What is being asked:
Take the data below and copy exactly the lines starting at the one with "692C470 702 468" and finishing at the one with "728L193 722C198 740", both included.

Stored data entries:
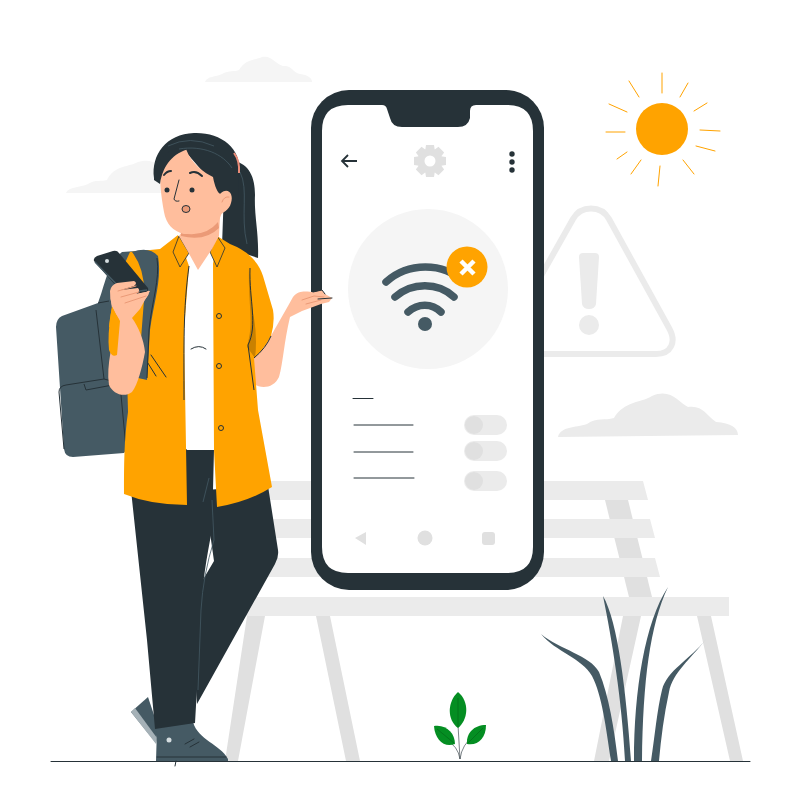
<!DOCTYPE html>
<html lang="en">
<head>
<meta charset="utf-8">
<title>No connection illustration</title>
<style>
:root{--ink:#263238;--slate:#455a64;--orange:#ffa300;--skin:#ffbe9d;--blush:#eb9a77;--mist:#f5f5f5;--cloud:#ebebeb;--grey:#e0e0e0;--leaf:#048e22;--white:#fff}
html,body{margin:0;background:var(--white)}
body{width:800px;height:800px;overflow:hidden}
svg{display:block}
.ink{fill:var(--ink)}.slate{fill:var(--slate)}.orange{fill:var(--orange)}.skin{fill:var(--skin)}
.mist{fill:var(--mist)}.cloud{fill:var(--cloud)}.grey{fill:var(--grey)}.white{fill:var(--white)}.leaf{fill:var(--leaf)}
.line{fill:none;stroke:var(--ink);stroke-width:1;stroke-linecap:round;stroke-linejoin:round}
.seam{fill:none;stroke:var(--ink);stroke-width:1}
.crease{fill:none;stroke:var(--blush);stroke-width:1;stroke-linecap:round}
.signal{fill:none;stroke:var(--slate);stroke-width:7.5;stroke-linecap:round}
</style>
</head>
<body>
<svg width="800" height="800" viewBox="0 0 800 800" role="img" aria-label="Woman with a backpack shrugging beside a large phone that shows no wireless connection">
<defs>
<g id="toggle"><rect class="cloud" width="43" height="20" rx="10"/><circle class="grey" cx="10" cy="10" r="9"/></g>
<path id="tooth" class="grey" d="M-4-16H4L5-9H-5Z"/>
<g id="button"><circle class="seam" r="2.5"/></g>
</defs>

<g id="clouds">
<path class="mist" d="M205 82C207 76 216 77 222 74C229 70 235 72 239 70C245 59 256 60 262 57C272 55 275 64 283 66C292 65 292 72 300 74C308 75 312 78 312 82Z"/>
<path class="mist" d="M66 193C69 186 80 188 88 184C96 179 101 182 107 180C114 165 130 167 138 162C152 158 158 164 168 172L190 193Z"/>
<path class="cloud" d="M558 437C561 426 575 428 587 424C597 417 605 421 614 418C624 401 641 403 652 396C671 388 678 402 688 407C703 405 706 415 716 422C731 423 738 428 738 435Z"/>
</g>

<g id="sun">
<circle class="orange" cx="662" cy="129" r="26"/>
<path fill="none" stroke="var(--orange)" stroke-width="1" stroke-linecap="round" d="M662 73V93M688 83L680 97M707 103L694 111M720 131L700 130M715 151L696 146M694 174L683 160M658 186L660 166M631 174L641 160M617 159L627 152M606 132H625M609 104L627 112M629 81L639 97"/>
</g>

<g id="warning-sign">
<path fill="none" stroke="var(--cloud)" stroke-width="6" stroke-linejoin="round" d="M520 354H656C671 354 677 342 669 328L609 219C601 205 581 205 573 219L520 313"/>
<path class="cloud" d="M579 257Q579 253 583 253H595Q599 253 599 257L596 304Q595 309 589 309Q583 309 582 304Z"/>
<circle class="cloud" cx="589" cy="325" r="10"/>
</g>

<g id="bench">
<path class="grey" d="M605 500H628L652 597H629Z"/>
<g class="cloud">
<path d="M245 481H643L648 500H240ZM235 519H650L655 538H230ZM226 558H655L660 577H221ZM200 597H729V616H200Z"/>
</g>
<path class="grey" d="M247 616H265L238 761H225ZM316 616H330L360 761H346ZM623 616H641L609 761H594ZM697 616H711L743 761H730Z"/>
</g>

<path id="ground" class="line" d="M51 761.5H750"/>

<g id="phone">
<rect class="ink" x="311" y="90" width="233" height="500" rx="38"/>
<path class="white" d="M348 105H382Q386 105 387 109L390 118Q392 127 402 127H458Q468 127 470 118V111Q470 105 476 105H507Q533 105 533 131V547Q533 573 507 573H348Q322 573 322 547V131Q322 105 348 105Z"/>
<g id="top-bar">
<path fill="none" stroke="var(--ink)" stroke-width="1.8" d="M357 161H342M348 155L342 161L348 167"/>
<g transform="translate(430 161)">
<use href="#tooth"/><use href="#tooth" transform="rotate(45)"/><use href="#tooth" transform="rotate(90)"/><use href="#tooth" transform="rotate(135)"/><use href="#tooth" transform="rotate(180)"/><use href="#tooth" transform="rotate(225)"/><use href="#tooth" transform="rotate(270)"/><use href="#tooth" transform="rotate(315)"/>
<circle r="9" fill="none" stroke="var(--grey)" stroke-width="7"/>
</g>
<g class="ink"><circle cx="512" cy="154" r="2.7"/><circle cx="512" cy="162" r="2.7"/><circle cx="512" cy="170" r="2.7"/></g>
</g>
<g id="wifi-status">
<circle class="mist" cx="428" cy="289" r="80"/>
<path class="signal" d="M386 282C408 262 443 262 464 282M395 297C412 282 438 282 454 297M408 312C418 303 432 303 441 312"/>
<circle class="slate" cx="425" cy="324" r="7"/>
<circle class="orange" cx="467" cy="267" r="20.5"/>
<path d="M461 261L474 274M474 261L461 274" stroke="var(--white)" stroke-width="4.5"/>
</g>
<g id="settings-list">
<path class="line" d="M353 398.500H373M354 425H413M354 452H413M354 478H414"/>
<use href="#toggle" x="464" y="415"/><use href="#toggle" x="464" y="441"/><use href="#toggle" x="464" y="471"/>
</g>
<g id="navigation" class="grey"><path d="M355 538L366 532V545Z"/><circle cx="425" cy="538" r="7.500"/><rect x="482" y="532" width="13" height="13" rx="3"/></g>
</g>

<g id="grass" class="slate">
<path d="M541 634C560 650 590 655 599 672C609 696 614 728 618 761H611C606 728 602 695 592 676C582 658 556 652 541 634Z"/>
<path d="M603 596C618 622 626 690 631 761H625C622 700 612 640 603 596Z"/>
<path d="M668 587C650 625 643 680 642 761H634C634 690 645 622 668 587Z"/>
<path d="M706 639C690 660 673 672 669 692C664 715 661 738 659 761H651C655 735 657 710 662 690C667 670 690 660 706 639Z"/>
</g>
<g id="sprout">
<path d="M458 725L460 759M446 740Q458 746 460 759M474 736Q462 744 460 759" fill="none" stroke="var(--ink)" stroke-width=".6"/>
<g class="leaf"><path d="M458 692C470 702 468 720 458 728C447 720 447 702 458 692Z"/><path d="M434 726C446 724 455 733 455 744C444 748 435 740 434 726Z"/><path d="M486 725C486 738 478 746 467 744C466 733 474 725 486 725Z"/></g>
<path d="M458 698V727M437 729L454 743M483 728L468 743" fill="none" stroke="#036b19" stroke-width=".7"/>
</g>

<g id="woman">
<path id="ponytail" class="ink" d="M234 161C249 164 255 177 255 195C254 216 259 232 258 258L222 246L224 190Z"/>
<path d="M240 172C249 190 240 215 247 244" fill="none" stroke="var(--slate)" stroke-width=".8"/>

<g id="backpack">
<path class="slate" d="M62 316L98 303C105 285 108 262 122 252L150 250L134 440L124 453L73 457Q65 457 64 449L56 327Q56 319 62 316Z"/>
<path class="seam" d="M98 303L109 301M96 310L104 379M59 392Q59 386 66 385L104 379Q119 381 121 395L126 448M59 392L64 449M84 384L86 390L118 384"/>
</g>

<g id="shoes">
<path class="slate" d="M131 712L148 697L158 727L156 743Z"/><path fill="#a5b1b7" d="M131 712L135 708L157 738L156 744Z"/>
<path class="slate" d="M157 728L193 722C198 740 220 744 228 759V761H156Z"/>
<path class="line" d="M157 757H226M185 744L194 739M190 747L199 742M176 761L175 766"/><circle cx="169" cy="740" r="2.500" fill="#d5dde0"/>
</g>
<g id="trousers" class="ink">
<path d="M204 490L268 486L278 550Q279 557 275 564L197 704L190 600L201 583L214 561Z"/>
<path d="M131 490L187 449H214L212 530Q203 575 202 600L195 723L155 729L147 640Z"/>
<path d="M212 500L214 540Q203 575 201 610L198 690M209 478L203 502" fill="none" stroke="var(--slate)" stroke-width=".8"/>
</g>

<path id="tee" class="white" d="M183 262L198 270L216 254L214 450H187Z"/>
<path class="line" d="M191 349Q199 344 206 349"/>

<g id="right-arm">
<path class="skin" d="M246 334L270 330L268 341L288 306L293 297C299 289 308 292 314 292L322 290L325 294L332 298L329 302L321 304L302 311L290 317C284 342 283 363 279 377C273 390 256 390 250 379Z"/>
<path class="crease" d="M302 300L314 296L324 297M306 304L321 300"/>
<path class="line" stroke-width=".7" d="M313 292L322 290L325 294M318 299L332 298"/>
</g>

<g id="shirt">
<path class="orange" d="M217 236L230 244Q256 254 263 276L273 310Q275 322 271 336Q262 352 254 358L258 410L272 487Q248 502 217 507L214 450L213 264Z"/>
<path class="orange" d="M178 235L160 249L130 252C119 274 111 305 109 327L126 332L128 412C124 440 124 465 124 494Q151 505 187 505L184 330L189 266Z"/>
<path fill="#c98100" d="M249 268C248 300 253 320 249 338L247 347L255 358Q258 334 252 308Z"/>
<path class="seam" d="M250 268C249 300 258 325 248 345L254 390M254 358Q266 348 271 336M189 266C183 310 184 345 184 400"/>
<path class="orange" stroke="var(--ink)" stroke-width=".8" stroke-linejoin="round" d="M179 236L173 252L180 267L189 253ZM217 236L225 248L217 267L210 252Z"/>
<use href="#button" x="219" y="316"/><use href="#button" x="219" y="366"/><use href="#button" x="221" y="428"/>
<path class="line" d="M151 355L166 377M146 360L156 376"/>
</g>

<path id="neck" class="skin" d="M185 227L220 217L219 236L212 249L198 270L187 250L179 236Z"/>
<path d="M181 233Q205 238 218 222L219 228Q205 242 181 236Z" fill="var(--blush)"/>

<g id="head">
<path class="ink" d="M154 178C151 155 166 134 194 133C220 132 242 148 239 172L238 200L224 212L210 180L184 150Z"/>
<path class="skin" d="M161 163C168 152 179 148 186 149C192 165 205 173 213 177C215 188 219 196 221 193C228 187 234 194 231 203C229 211 222 212 221 215C217 229 200 234 184 234C173 231 166 224 164 212C161 195 159 180 161 163Z"/>
<path class="ink" d="M154 180C154 163 165 150 182 147L189 149C174 153 163 164 160 184Z"/>
<path d="M179 149C203 145 223 154 232 168M168 146Q190 135 214 146" fill="none" stroke="var(--slate)" stroke-width=".8"/>
<path d="M234 153Q240 161 239 173" fill="none" stroke="#eb8c78" stroke-width="2"/>
<circle class="ink" cx="167" cy="190" r="2.500"/><circle class="ink" cx="192" cy="190" r="2.500"/>
<path fill="none" stroke="var(--ink)" stroke-width="2" stroke-linecap="round" d="M164 175Q167 171 171 171M190 173Q196 170 202 176"/>
<path class="line" d="M179 180L174 199Q175 202 179 201"/>
<ellipse cx="186" cy="209" rx="4" ry="3.500" fill="var(--blush)" stroke="var(--ink)" stroke-width="1"/>
<path class="crease" d="M222 202Q224 196 229 197"/>
</g>

<g id="strap">
<path class="slate" d="M132 252Q149 246 158 256C162 280 154 300 150 330L147 380L138 378L144 300Q146 270 132 252Z"/>
<path class="seam" d="M157 258C160 280 152 300 149 330L147 378"/>
</g>

<g id="left-arm">
<path class="skin" d="M112 308C109 290 113 285 120 282L132 281L136 290L150 291L146 298L140 309L132 318C138 326 144 340 145 352C142 368 138 384 132 392C124 398 113 394 109 385C106 365 113 340 118 320Z"/>
<path class="orange" d="M120 275C112 300 107 330 109 350Q112 358 117 355L120 321L112 306Z"/>
<path class="ink" d="M94 261Q93 258 97 256L113 251Q117 250 119 253L148 288Q149 291 146 292L129 296Q125 297 123 294Z"/>
<path d="M95 262L125 293L147 290" fill="none" stroke="var(--slate)" stroke-width="1.500"/>
<circle cx="107" cy="261" r="2" fill="#d5dde0"/>
<path class="skin" d="M110 291Q111 285 117 283L134 281Q138 283 134 286L121 290L138 288Q141 291 136 294L124 296L146 292Q151 292 147 297L136 311L121 321Q109 306 110 291Z"/>
<path class="crease" d="M118 291L136 286M121 297L139 292M125 303L146 296"/>
</g>
</g>
</svg>
</body>
</html>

Response to this exercise:
<g class="leaf"><path d="M458 692C470 702 468 720 458 728C447 720 447 702 458 692Z"/><path d="M434 726C446 724 455 733 455 744C444 748 435 740 434 726Z"/><path d="M486 725C486 738 478 746 467 744C466 733 474 725 486 725Z"/></g>
<path d="M458 698V727M437 729L454 743M483 728L468 743" fill="none" stroke="#036b19" stroke-width=".7"/>
</g>

<g id="woman">
<path id="ponytail" class="ink" d="M234 161C249 164 255 177 255 195C254 216 259 232 258 258L222 246L224 190Z"/>
<path d="M240 172C249 190 240 215 247 244" fill="none" stroke="var(--slate)" stroke-width=".8"/>

<g id="backpack">
<path class="slate" d="M62 316L98 303C105 285 108 262 122 252L150 250L134 440L124 453L73 457Q65 457 64 449L56 327Q56 319 62 316Z"/>
<path class="seam" d="M98 303L109 301M96 310L104 379M59 392Q59 386 66 385L104 379Q119 381 121 395L126 448M59 392L64 449M84 384L86 390L118 384"/>
</g>

<g id="shoes">
<path class="slate" d="M131 712L148 697L158 727L156 743Z"/><path fill="#a5b1b7" d="M131 712L135 708L157 738L156 744Z"/>
<path class="slate" d="M157 728L193 722C198 740 220 744 228 759V761H156Z"/>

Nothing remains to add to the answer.